• **Exercise brief**: In the material below, find each line with the word "smoothstep" and list it.

• **Supplied information**:
Content starts

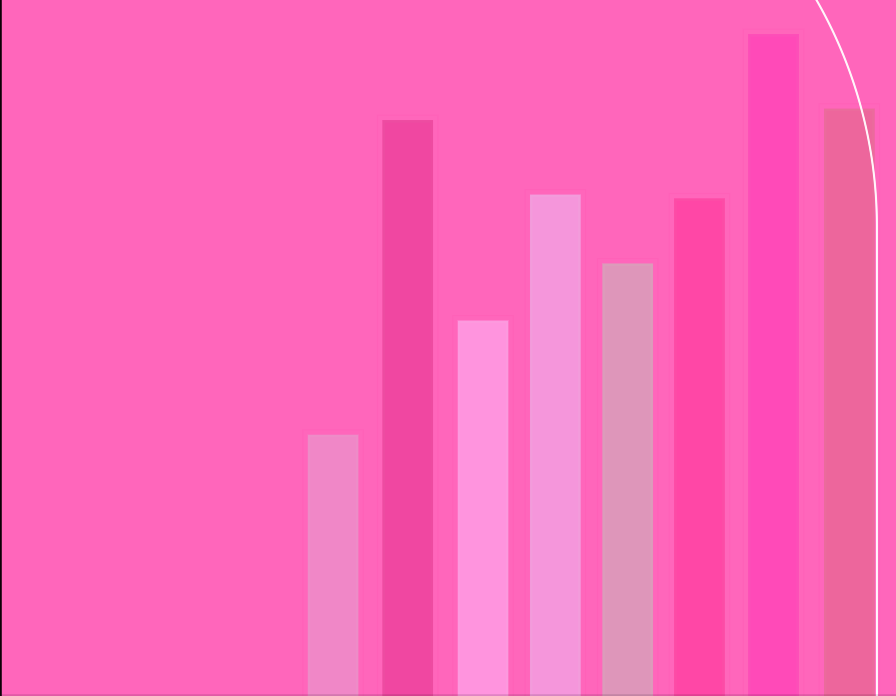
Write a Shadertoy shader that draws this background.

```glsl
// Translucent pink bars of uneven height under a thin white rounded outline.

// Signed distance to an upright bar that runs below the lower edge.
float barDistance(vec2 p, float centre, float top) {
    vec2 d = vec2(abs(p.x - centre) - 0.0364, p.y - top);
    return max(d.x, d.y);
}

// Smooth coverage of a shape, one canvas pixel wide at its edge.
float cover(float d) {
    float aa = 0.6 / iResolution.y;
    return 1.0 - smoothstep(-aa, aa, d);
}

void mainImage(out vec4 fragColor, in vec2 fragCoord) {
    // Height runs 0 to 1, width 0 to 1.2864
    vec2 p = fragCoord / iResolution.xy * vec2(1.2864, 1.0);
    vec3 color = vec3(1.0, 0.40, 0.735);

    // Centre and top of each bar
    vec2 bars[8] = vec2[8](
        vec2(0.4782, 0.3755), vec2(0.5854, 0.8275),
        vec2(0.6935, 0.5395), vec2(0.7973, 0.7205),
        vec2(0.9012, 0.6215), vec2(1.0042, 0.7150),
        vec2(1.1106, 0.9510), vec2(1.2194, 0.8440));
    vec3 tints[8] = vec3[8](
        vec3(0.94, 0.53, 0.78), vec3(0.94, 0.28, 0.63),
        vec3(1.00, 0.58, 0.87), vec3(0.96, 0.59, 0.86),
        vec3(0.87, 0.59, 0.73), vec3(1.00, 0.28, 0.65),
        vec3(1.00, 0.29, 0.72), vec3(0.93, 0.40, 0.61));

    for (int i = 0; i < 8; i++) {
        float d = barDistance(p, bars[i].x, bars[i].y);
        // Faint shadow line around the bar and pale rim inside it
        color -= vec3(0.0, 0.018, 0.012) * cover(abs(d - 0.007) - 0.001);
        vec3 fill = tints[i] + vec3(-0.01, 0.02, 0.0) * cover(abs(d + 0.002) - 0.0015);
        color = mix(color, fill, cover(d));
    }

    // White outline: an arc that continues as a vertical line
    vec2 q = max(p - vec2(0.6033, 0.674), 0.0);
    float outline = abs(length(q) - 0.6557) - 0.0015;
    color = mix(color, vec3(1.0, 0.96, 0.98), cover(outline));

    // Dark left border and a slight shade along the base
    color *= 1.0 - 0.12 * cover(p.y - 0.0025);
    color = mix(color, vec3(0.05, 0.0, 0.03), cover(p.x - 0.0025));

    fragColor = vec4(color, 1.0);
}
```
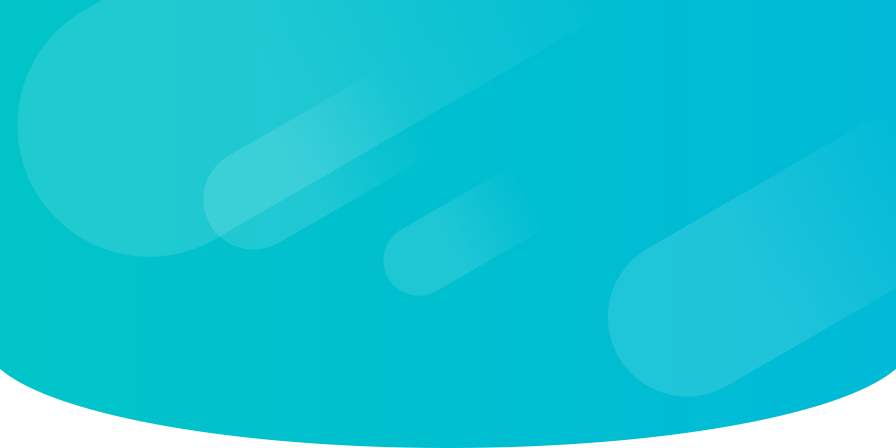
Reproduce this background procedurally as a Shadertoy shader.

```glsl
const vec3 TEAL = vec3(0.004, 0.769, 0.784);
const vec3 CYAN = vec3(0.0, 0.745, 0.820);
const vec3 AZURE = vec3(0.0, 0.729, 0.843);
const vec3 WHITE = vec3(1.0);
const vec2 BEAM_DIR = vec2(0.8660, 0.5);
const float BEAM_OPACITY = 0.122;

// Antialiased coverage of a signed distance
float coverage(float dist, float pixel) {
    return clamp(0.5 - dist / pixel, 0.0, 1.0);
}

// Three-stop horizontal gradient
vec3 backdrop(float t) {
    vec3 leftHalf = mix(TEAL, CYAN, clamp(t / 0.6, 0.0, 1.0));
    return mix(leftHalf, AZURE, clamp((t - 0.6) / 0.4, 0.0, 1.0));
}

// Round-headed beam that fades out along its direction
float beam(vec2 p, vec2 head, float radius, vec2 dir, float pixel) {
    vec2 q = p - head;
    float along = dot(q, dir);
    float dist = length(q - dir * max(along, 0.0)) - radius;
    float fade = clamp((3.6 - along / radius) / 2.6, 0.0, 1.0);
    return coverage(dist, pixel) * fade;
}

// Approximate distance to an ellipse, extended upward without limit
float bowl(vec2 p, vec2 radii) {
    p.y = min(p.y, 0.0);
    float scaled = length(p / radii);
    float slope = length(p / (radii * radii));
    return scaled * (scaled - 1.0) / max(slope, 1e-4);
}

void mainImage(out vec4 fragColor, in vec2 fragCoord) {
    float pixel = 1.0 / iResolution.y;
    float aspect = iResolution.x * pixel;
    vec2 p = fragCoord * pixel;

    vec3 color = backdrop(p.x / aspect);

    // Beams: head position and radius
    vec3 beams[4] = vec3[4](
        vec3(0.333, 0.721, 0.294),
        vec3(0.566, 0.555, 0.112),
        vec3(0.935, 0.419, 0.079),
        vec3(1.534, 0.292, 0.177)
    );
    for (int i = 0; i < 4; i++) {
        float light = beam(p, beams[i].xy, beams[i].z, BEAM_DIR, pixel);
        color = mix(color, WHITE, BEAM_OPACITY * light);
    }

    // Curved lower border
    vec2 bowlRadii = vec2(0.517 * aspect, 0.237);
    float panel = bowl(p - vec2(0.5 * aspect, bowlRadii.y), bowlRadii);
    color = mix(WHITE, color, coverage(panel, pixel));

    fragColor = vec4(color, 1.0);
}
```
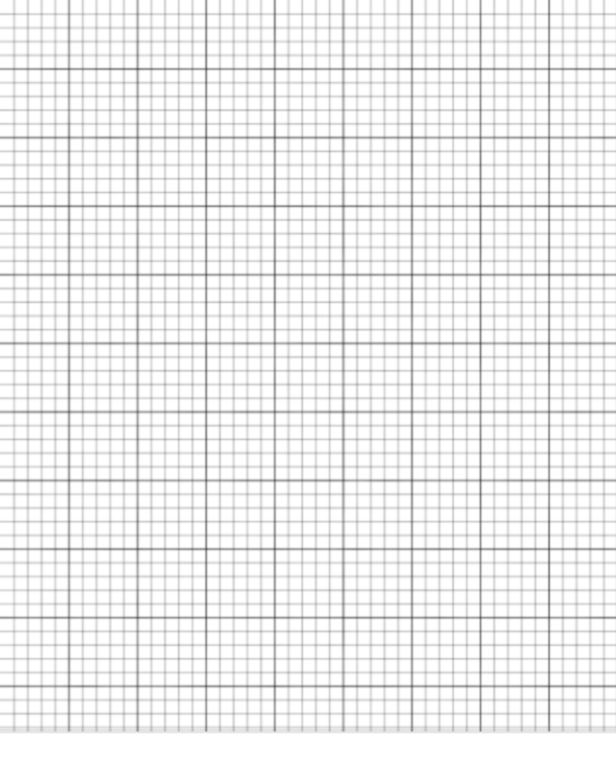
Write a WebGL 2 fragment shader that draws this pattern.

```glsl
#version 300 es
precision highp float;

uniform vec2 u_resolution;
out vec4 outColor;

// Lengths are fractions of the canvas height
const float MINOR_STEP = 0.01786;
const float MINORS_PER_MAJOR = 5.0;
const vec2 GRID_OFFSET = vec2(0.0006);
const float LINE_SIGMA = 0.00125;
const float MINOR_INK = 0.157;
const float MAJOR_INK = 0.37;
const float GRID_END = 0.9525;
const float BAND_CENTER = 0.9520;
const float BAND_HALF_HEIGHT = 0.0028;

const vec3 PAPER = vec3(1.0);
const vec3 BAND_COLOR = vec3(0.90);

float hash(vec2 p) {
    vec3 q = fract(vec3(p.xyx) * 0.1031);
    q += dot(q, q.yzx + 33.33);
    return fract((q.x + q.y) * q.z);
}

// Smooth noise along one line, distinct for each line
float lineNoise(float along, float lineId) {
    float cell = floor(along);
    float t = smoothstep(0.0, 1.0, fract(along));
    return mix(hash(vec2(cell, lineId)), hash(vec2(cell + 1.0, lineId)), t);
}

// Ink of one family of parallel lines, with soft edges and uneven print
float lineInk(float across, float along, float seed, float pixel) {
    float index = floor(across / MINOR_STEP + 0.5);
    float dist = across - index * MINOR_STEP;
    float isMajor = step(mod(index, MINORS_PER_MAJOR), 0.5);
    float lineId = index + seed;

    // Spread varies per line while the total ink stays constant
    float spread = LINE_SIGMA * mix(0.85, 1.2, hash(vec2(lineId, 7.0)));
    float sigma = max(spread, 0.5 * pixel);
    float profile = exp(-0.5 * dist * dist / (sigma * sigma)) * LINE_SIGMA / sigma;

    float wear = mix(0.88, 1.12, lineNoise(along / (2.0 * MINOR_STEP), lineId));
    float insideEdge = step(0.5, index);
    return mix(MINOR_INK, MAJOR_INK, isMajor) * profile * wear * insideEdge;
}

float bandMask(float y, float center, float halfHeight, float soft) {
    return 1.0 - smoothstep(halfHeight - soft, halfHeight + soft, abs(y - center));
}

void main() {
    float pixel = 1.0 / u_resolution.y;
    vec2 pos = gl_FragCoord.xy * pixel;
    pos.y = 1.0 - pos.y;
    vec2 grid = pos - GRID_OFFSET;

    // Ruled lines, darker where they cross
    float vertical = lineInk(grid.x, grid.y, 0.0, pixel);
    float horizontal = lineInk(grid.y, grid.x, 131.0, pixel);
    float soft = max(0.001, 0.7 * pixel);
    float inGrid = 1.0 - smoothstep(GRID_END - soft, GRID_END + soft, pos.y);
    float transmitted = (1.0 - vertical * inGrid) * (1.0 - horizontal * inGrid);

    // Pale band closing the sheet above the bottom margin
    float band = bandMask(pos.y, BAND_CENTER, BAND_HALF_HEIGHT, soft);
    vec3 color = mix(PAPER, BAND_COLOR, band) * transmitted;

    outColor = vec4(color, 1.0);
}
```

Content ends

• **Task answer**:
    return 1.0 - smoothstep(-aa, aa, d);
    float t = smoothstep(0.0, 1.0, fract(along));
    return 1.0 - smoothstep(halfHeight - soft, halfHeight + soft, abs(y - center));
    float inGrid = 1.0 - smoothstep(GRID_END - soft, GRID_END + soft, pos.y);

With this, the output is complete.